How does Roger Clemens fit into the Hall talk? Watch
As part of our ESPN Boston Hall of Fame, we open the Red Sox wing with these five greats:
1. Denton True "Cy" Young
Young was there at the beginning, the first bona fide star for the Boston franchise in the newly formed American League. He won the pitchers' equivalent of the Triple Crown in his first season, threw the first pitch in the initial World Series in 1903, tossed the first perfect game in AL history and won 192 games for the Sox, a club record for wins equaled by Roger Clemens. A year after he died, they named the award for best pitcher after him. A lock.

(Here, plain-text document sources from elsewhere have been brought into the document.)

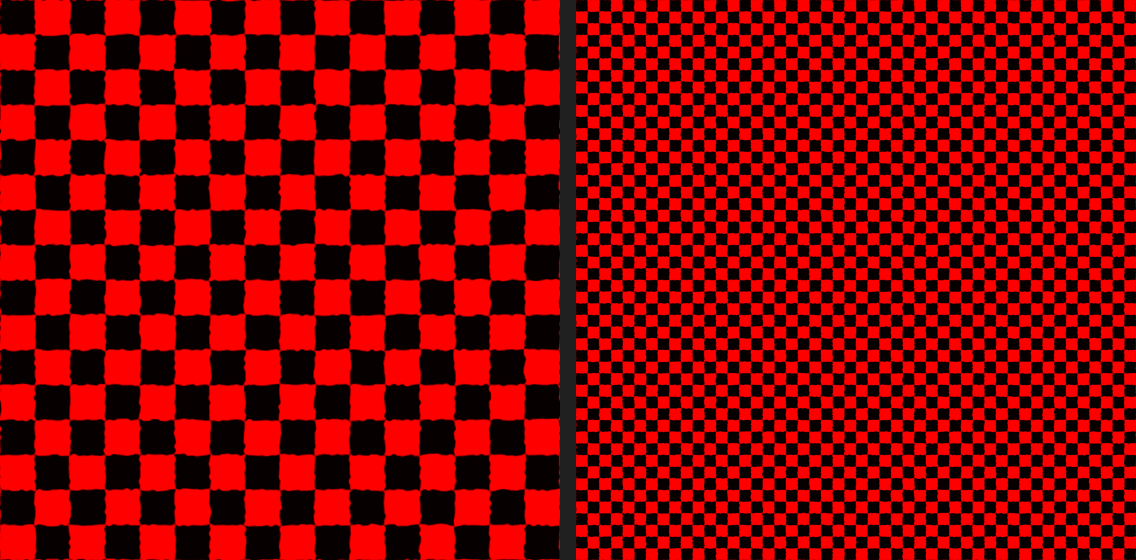
Left, the tile; right, the same tile 3 across and 3 down.
Reproduce this pattern procedurally as a WebGL 1 fragment shader.

```glsl
precision highp float;
// Red and black checkerboard with soft, ragged edges that tiles seamlessly.

uniform vec2 u_resolution;

const float CELLS = 16.0;            // squares across and down (even, so it wraps)
const vec3 RED = vec3(1.0, 0.0, 0.0);
const vec3 BLACK = vec3(0.0);
const float EDGE_SOFTNESS = 0.0024;  // half width of the blurred edge
const float RED_BLEED = 0.2;         // how far red spreads, in edge half widths
const float FINE_FREQ = 128.0;       // small nicks along the edges
const float FINE_AMOUNT = 0.0042;
const float COARSE_FREQ = 48.0;      // slower wander of the edges
const float COARSE_AMOUNT = 0.0022;

float hash(vec2 p) {
  return fract(sin(dot(p, vec2(127.1, 311.7))) * 43758.5453);
}

// Value noise from -0.5 to 0.5 that wraps after `period` lattice cells.
float wrappedNoise(vec2 p, float period, float seed) {
  vec2 cell = floor(p);
  vec2 f = fract(p);
  f = f * f * (3.0 - 2.0 * f);
  vec2 lo = mod(cell, period);
  vec2 hi = mod(cell + 1.0, period);
  float bottom = mix(hash(lo + seed), hash(vec2(hi.x, lo.y) + seed), f.x);
  float top = mix(hash(vec2(lo.x, hi.y) + seed), hash(hi + seed), f.x);
  return mix(bottom, top, f.y) - 0.5;
}

float raggedness(vec2 uv, float seed) {
  return FINE_AMOUNT * wrappedNoise(uv * FINE_FREQ, FINE_FREQ, seed)
       + COARSE_AMOUNT * wrappedNoise(uv * COARSE_FREQ, COARSE_FREQ, seed + 7.3);
}

// Square wave per axis: +1 on even stripes, -1 on odd ones, with a soft ramp.
vec2 softStripes(vec2 uv, float softness) {
  vec2 phase = mod(uv * CELLS - 0.5, 2.0);
  vec2 edgeDistance = (abs(phase - 1.0) - 0.5) / CELLS;
  return clamp(edgeDistance / softness, -1.0, 1.0);
}

void main() {
  vec2 uv = gl_FragCoord.xy / u_resolution;
  float pixel = 1.0 / min(u_resolution.x, u_resolution.y);
  float softness = max(EDGE_SOFTNESS, 0.75 * pixel);

  // Rough up the grid lines.
  vec2 warped = uv + vec2(raggedness(uv, 1.7), raggedness(uv, 23.9));

  // The product of both stripe sets gives the checker.
  vec2 stripes = softStripes(warped, softness);
  float redness = smoothstep(-1.0, 1.0, stripes.x * stripes.y + RED_BLEED);

  gl_FragColor = vec4(mix(BLACK, RED, redness), 1.0);
}
```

Cast your votes now! Watch
Check out the 20 candidates for the
ESPN Boston Hall of Fame: Gallery
2. Ted Williams
Young got a trophy named after him. Williams got a tunnel. He wanted to be remembered as the greatest hitter who ever lived; 50-plus years since he retired, he's still in the conversation. Being a war hero just burnished his image as an American icon.
3. Roger Clemens

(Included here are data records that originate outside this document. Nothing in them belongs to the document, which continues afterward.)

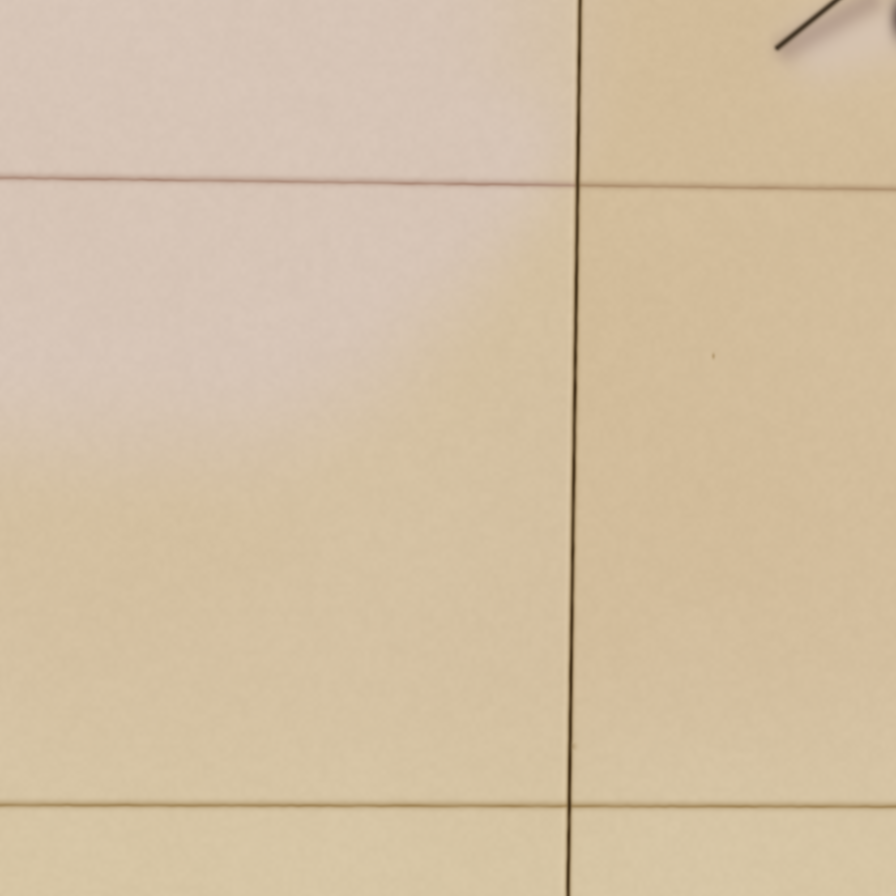
Reproduce this texture procedurally as a WebGL 2 fragment shader.

```glsl
#version 300 es
precision highp float;
// Large cream wall tiles under warm light, with a pinkish glow at upper left.
// A slightly skewed grid gives soft horizontal joints and one dark vertical
// joint; value noise adds mottling, grain, joint wear and small specks.
uniform vec2 u_resolution;
out vec4 outColor;

// Layout, in canvas units
const vec2 TILE_SIZE = vec2(1.2, 0.70);
const vec2 GRID_ORIGIN = vec2(0.634, 0.1016);
const float VERTICAL_LEAN = 0.0135;
const vec2 ROW_TILT = vec2(0.002, 0.0115);   // base tilt, gain per row
const float VERTICAL_WIDTH = 0.0022;
const float ROW_WIDTH = 0.0019;
const float ROW_SHADE_WIDTH = 0.0048;
const vec2 KNOT = vec2(0.638, 0.167);
const vec2 STICK_TIP = vec2(0.868, 0.947);
const vec2 STICK_END = vec2(0.950, 1.013);
const float STICK_WIDTH = 0.0034;

// Colours
const vec3 CREAM = vec3(0.832, 0.755, 0.632);
const vec3 PALE_CREAM = vec3(0.842, 0.774, 0.645);
const vec3 TAN = vec3(0.822, 0.734, 0.598);
const vec3 PINK_GLOW = vec3(0.842, 0.770, 0.712);
const vec3 VERTICAL_DARK = vec3(0.25, 0.18, 0.09);
const vec3 ROW_BROWN = vec3(0.61, 0.50, 0.32);
const vec3 ROW_ROSE = vec3(0.65, 0.52, 0.45);
const vec3 STICK_DARK = vec3(0.23, 0.18, 0.12);
const vec3 STICK_SHADOW = vec3(0.61, 0.51, 0.47);

// Wear
const float MOTTLE = 0.018;
const float GRAIN = 0.010;
const float SPECK_CELLS = 7.0;
const float SPECK_CHANCE = 0.09;

float hash(vec2 p) {
  vec3 q = fract(vec3(p.xyx) * 0.1031);
  q += dot(q, q.yzx + 33.33);
  return fract((q.x + q.y) * q.z);
}
float noise(vec2 p) {
  vec2 cell = floor(p), f = fract(p);
  f = f * f * (3.0 - 2.0 * f);
  float bottom = mix(hash(cell), hash(cell + vec2(1, 0)), f.x);
  float top = mix(hash(cell + vec2(0, 1)), hash(cell + vec2(1, 1)), f.x);
  return mix(bottom, top, f.y);
}
float fbm(vec2 p) {
  float sum = 0.0;
  for (float amplitude = 0.5; amplitude > 0.05; amplitude *= 0.5) {
    sum += amplitude * noise(p);
    p = p * 2.03 + 17.0;
  }
  return sum;
}
float segmentDistance(vec2 p, vec2 a, vec2 b) {
  vec2 along = b - a;
  return length(p - a - along * clamp(dot(p - a, along) / dot(along, along), 0.0, 1.0));
}
// Smooth bell-shaped coverage around distance zero
float softBand(float d, float width) { return exp(-d * d / (width * width)); }

// Signed offset to the nearest joint on each axis
vec2 jointOffset(vec2 uv) {
  vec2 p = uv - GRID_ORIGIN;
  p.x -= VERTICAL_LEAN * uv.y;
  p.y += uv.x * (ROW_TILT.x + ROW_TILT.y * p.y / TILE_SIZE.y);
  return (fract(p / TILE_SIZE + 0.5) - 0.5) * TILE_SIZE;
}
// Warm base, tan right tile and the pink glow with its curved lower edge
vec3 wallColor(vec2 uv, float side) {
  vec3 color = mix(PALE_CREAM, CREAM, smoothstep(0.0, 0.30, uv.y));
  color = mix(color, TAN, 0.75 * side * smoothstep(0.05, 0.45, uv.y));
  float bend = max(uv.x - 0.25, 0.0);
  float edge = uv.y - 0.51 - 2.0 * bend * bend + 0.07 * (fbm(uv * 4.0) - 0.5);
  float reach = mix(0.56, 0.46, smoothstep(0.82, 0.95, uv.y));
  float glow = smoothstep(-0.09, 0.11, edge) * (1.0 - smoothstep(reach, 0.74, uv.x));
  color = mix(color, PINK_GLOW, glow);
  color += MOTTLE * (fbm(uv * 5.0 + 3.0) - 0.47) * vec3(0.7, 1.0, 1.5);
  return color + GRAIN * (noise(uv * 210.0) + noise(uv * 110.0) - 1.0);
}

void main() {
  vec2 uv = gl_FragCoord.xy / u_resolution;
  vec2 offset = jointOffset(uv);
  float side = smoothstep(-0.004, 0.004, uv.x - GRID_ORIGIN.x - VERTICAL_LEAN * uv.y);
  vec3 color = wallColor(uv, side);
  // Sparse specks, one candidate per cell
  vec2 cell = floor(uv * SPECK_CELLS);
  vec2 center = (cell + 0.2 + 0.6 * vec2(hash(cell + 5.0), hash(cell + 9.0))) / SPECK_CELLS;
  float speck = softBand(length((uv - center) * vec2(1.0, 0.6)), 0.0020);
  color = mix(color, ROW_BROWN, 0.5 * speck * step(hash(cell + 31.0), SPECK_CHANCE));
  // Horizontal joints: rosy and soft above, thin and brown below
  float upper = smoothstep(0.3, 0.6, uv.y);
  float row = offset.y + 0.0007 * (noise(uv * 120.0) - 0.5);
  vec3 rowColor = mix(ROW_BROWN, ROW_ROSE, upper * (1.0 - 0.5 * side));
  float rowWear = (0.45 + 0.4 * noise(uv * 35.0)) * mix(1.0, 0.7, side * upper);
  color = mix(color, rowColor, 0.42 * softBand(row - 0.0008, ROW_SHADE_WIDTH));
  color = mix(color, rowColor, rowWear * softBand(row, ROW_WIDTH));
  // Vertical joint: pale lip, soft shade, dark core and a small knot
  float column = offset.x + 0.0003 * (noise(uv * 90.0) - 0.5);
  color += 0.025 * softBand(column + 0.006, 0.0025);
  float shade = max(softBand(column, 0.0038), softBand(length(uv - KNOT), 0.005));
  color = mix(color, ROW_BROWN, 0.5 * shade);
  float columnWear = 0.76 + 0.22 * noise(vec2(3.0, uv.y * 60.0));
  color = mix(color, VERTICAL_DARK, columnWear * softBand(column, VERTICAL_WIDTH));
  // Dark stick with a mauve shadow and a dim corner at upper right
  float haze = segmentDistance(uv, STICK_TIP + vec2(0.05, 0.0), vec2(1.0, 0.97));
  color = mix(color, PINK_GLOW, 0.75 * softBand(haze, 0.04));
  float below = segmentDistance(uv, STICK_TIP + vec2(0.012, 0.0), STICK_END + vec2(0.02, -0.015));
  color = mix(color, STICK_SHADOW, 0.5 * softBand(below, 0.016));
  color = mix(color, STICK_SHADOW * 0.7, softBand(length((uv - vec2(1.004, 0.98)) * vec2(1.0, 0.45)), 0.010));
  float stick = segmentDistance(uv, STICK_TIP, STICK_END);
  color = mix(color, STICK_DARK, 0.92 * softBand(stick, STICK_WIDTH));
  outColor = vec4(clamp(color, 0.0, 1.0), 1.0);
}
```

"Great" does not always translate to "beloved," which has never been more true than in Clemens' case. For the better part of a decade, he was the best Red Sox pitcher ever. Then there were the mediocre results of his last few seasons in Boston, the bitterness of his parting, the mocking return to greatness in Toronto, the willing wearing of pinstripes (in which Clemens won World Series glory that eluded him on Yawkey Way) and finally the toxic cloud of the performance-enhancing drug scandal. Does that wipe away the glory days of 20-strikeout games and 20-win seasons? In many minds, yes.
4. Carl Yastrzemski
No Red Sox player has ever carried a greater burden than the son of the Long Island potato farmer charged with replacing Ted Williams. No Sox player has ever lived up to the profound weight of such expectations like Yaz. Red Sox Nation would not exist today if not for him and the Impossible Dreamers of '67.
He was swashbuckler, jokester, brain surgeon, Olivier, a dandier Dominican than the great Juan Marichal himself. For three seasons (1998-2000), he might have been the best pitcher ever to wear a uniform. He was pitching genius wrapped in a diva's splendor, a not-to-be-missed extravaganza whenever he took the mound. At the least, his number should someday adorn the right-field grandstand. Me, I'd erect a statue. The best I've ever seen, and the most memorable personality.